The Coronavirus vaccines have arrived in the United States, and distributions have already begun. Among the first people to receive the FDA-approved medication was a Black nurse from Queens, New York.
On Monday (Dec. 14), Dr. Michelle Chester of Northwell Health administered the vaccine to Sandra Lindsay — a critical ICU nurse at the Long Island Jewish Medical Center — during a live stream with New York Governor Andrew Cuomo.
“I would like to thank all the frontline workers, all my colleagues who’ve been doing a yeoman’s job to fight this pandemic all over the world,” Lindsay said after the injection. “I feel hopeful today, relieved. I feel like healing is coming. I hope this marks the beginning of the end of a very painful time in our history.”
“HISTORY. The first New Yorker, frontline nurse Sandra Lindsay, has been vaccinated,” Cuomo later tweeted. “Healing is coming. Thank you, Sandra.”
Lindsay’s vaccination comes days after the Food and Drug Administration approved Pfizer’s COVID-19 vaccine, which will be specifically be given to vulnerable populations, including first responders, senior citizens and essential workers.
The Pfizer shot — which is reportedly 90% effective — has been the topic of controversy since it’s been announced. Lupe Fiasco seems to support the newly-developed medication, but others, like Offset, don’t “trust” it.
“I want to instill public confidence that the vaccine is safe,” Lindsay said in hopes to eliminate doubt regarding the injection. “We’re in a pandemic, and so we all need to do our part to put an end to the pandemic and not give up so soon.”
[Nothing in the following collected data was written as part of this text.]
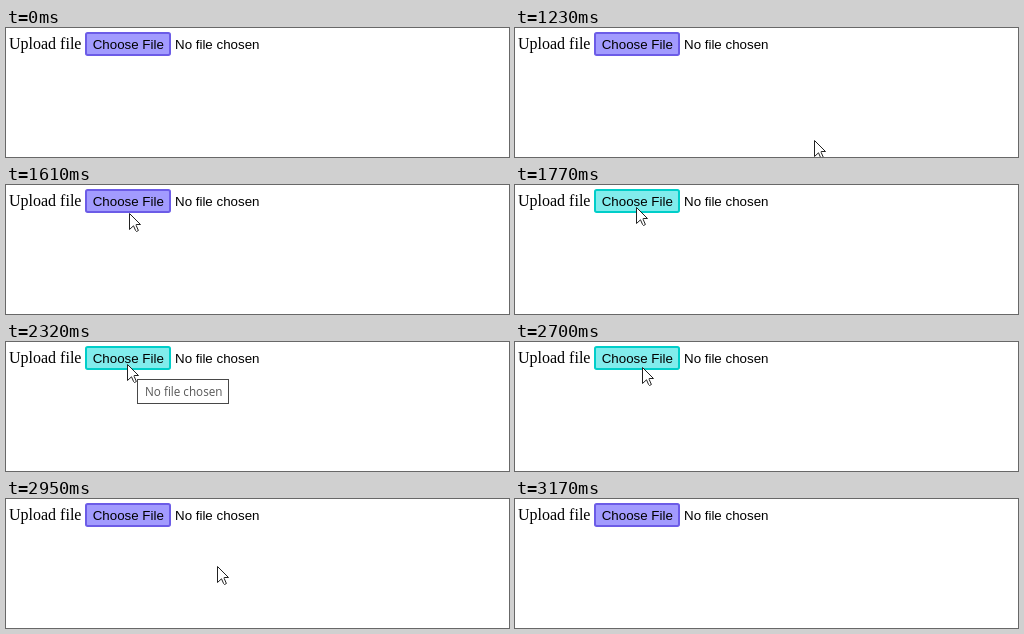
Recreate the animation shown at these times as an HTML page. Size 503 by 129 pixels, loop 4030 ms.

```html
<!DOCTYPE html>
<html lang="en">
<head>
<meta charset="utf-8">
<style>
  html, body { margin: 0; width: 100%; height: 100%; overflow: hidden; background: #fff; }
  svg { display: block; }
  .label { font: 16px "Liberation Serif", "Times New Roman", serif; }
  .control { font: 13.333px "Liberation Sans", Arial, sans-serif; }
  .tip { font: 11.7px "Open Sans", sans-serif; fill: #575757; }
  #button { fill: #a29bfe; stroke: #6c5ce7; stroke-width: 2; }
  #button.hover { fill: #81ecec; stroke: #00cec9; }
</style>
</head>
<body>
<svg width="503" height="129" viewBox="0 0 503 129">
  <text class="label" x="3" y="21">Upload file</text>
  <rect id="button" x="80" y="5" width="84" height="22" rx="1.7"/>
  <text class="control" x="86.7" y="21">Choose File</text>
  <text class="control" x="169" y="21">No file chosen</text>
  <g id="tooltip">
    <rect x="131.5" y="37.5" width="91" height="24" fill="#fff" stroke="#484848"/>
    <text class="tip" x="139" y="54">No file chosen</text>
  </g>
  <path id="cursor" d="M.5 .5V16.5L4.5 12.8L6.6 17.6L7.5 18.5L9.4 17.5L7.2 12.5V11.5H11.5Z" fill="#fff" stroke="#222"/>
</svg>
<script>
  const LOOP = 4030, STEP = 77;
  const ENTER = 1230, TIP = 2320, LEAVE = 2700, GONE = 3170;
  const from = { x: 299, y: 112 }, rest = { x: 121, y: 22 }, to = { x: 319, y: 122 };
  const [button, tooltip, cursor] = ["button", "tooltip", "cursor"].map(id => document.getElementById(id));

  const show = (node, on) => node.setAttribute("visibility", on ? "visible" : "hidden");
  const mix = (a, b, u) => Math.round(a + (b - a) * u);
  // The pointer is sampled in steps; returns progress from 0 to 1
  const progress = (t, start, steps) => Math.min(1, Math.floor((t - start + 5) / STEP) / steps);
  const easeOut = (u, power) => 1 - (1 - u) ** power;

  function pointer(t) {
    if (t < LEAVE) {
      const u = progress(t, ENTER, 7);
      return [mix(from.x, rest.x, easeOut(u, 3.8)), mix(from.y, rest.y, easeOut(u, 2.2))];
    }
    const u = progress(t, LEAVE - STEP, 6) ** 1.95;
    return [mix(rest.x, to.x, u), mix(rest.y, to.y, u)];
  }

  function draw(t) {
    const [x, y] = pointer(t);
    const present = t >= ENTER && t < GONE;
    show(cursor, present);
    show(tooltip, t >= TIP && t < LEAVE);
    cursor.setAttribute("transform", `translate(${x} ${y})`);
    button.classList.toggle("hover", present && x >= 79 && x < 165 && y >= 4 && y < 28);
  }

  const origin = performance.now();
  function tick() {
    draw((performance.now() - origin) % LOOP);
    requestAnimationFrame(tick);
  }
  tick();
</script>
</body>
</html>
```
Donald Trump recently expressed his excitement about the quick development of the vaccine as well as its distribution, but he wants White House staffers to receive it “somewhat later in the program, unless specifically necessary,” according to a recent tweet.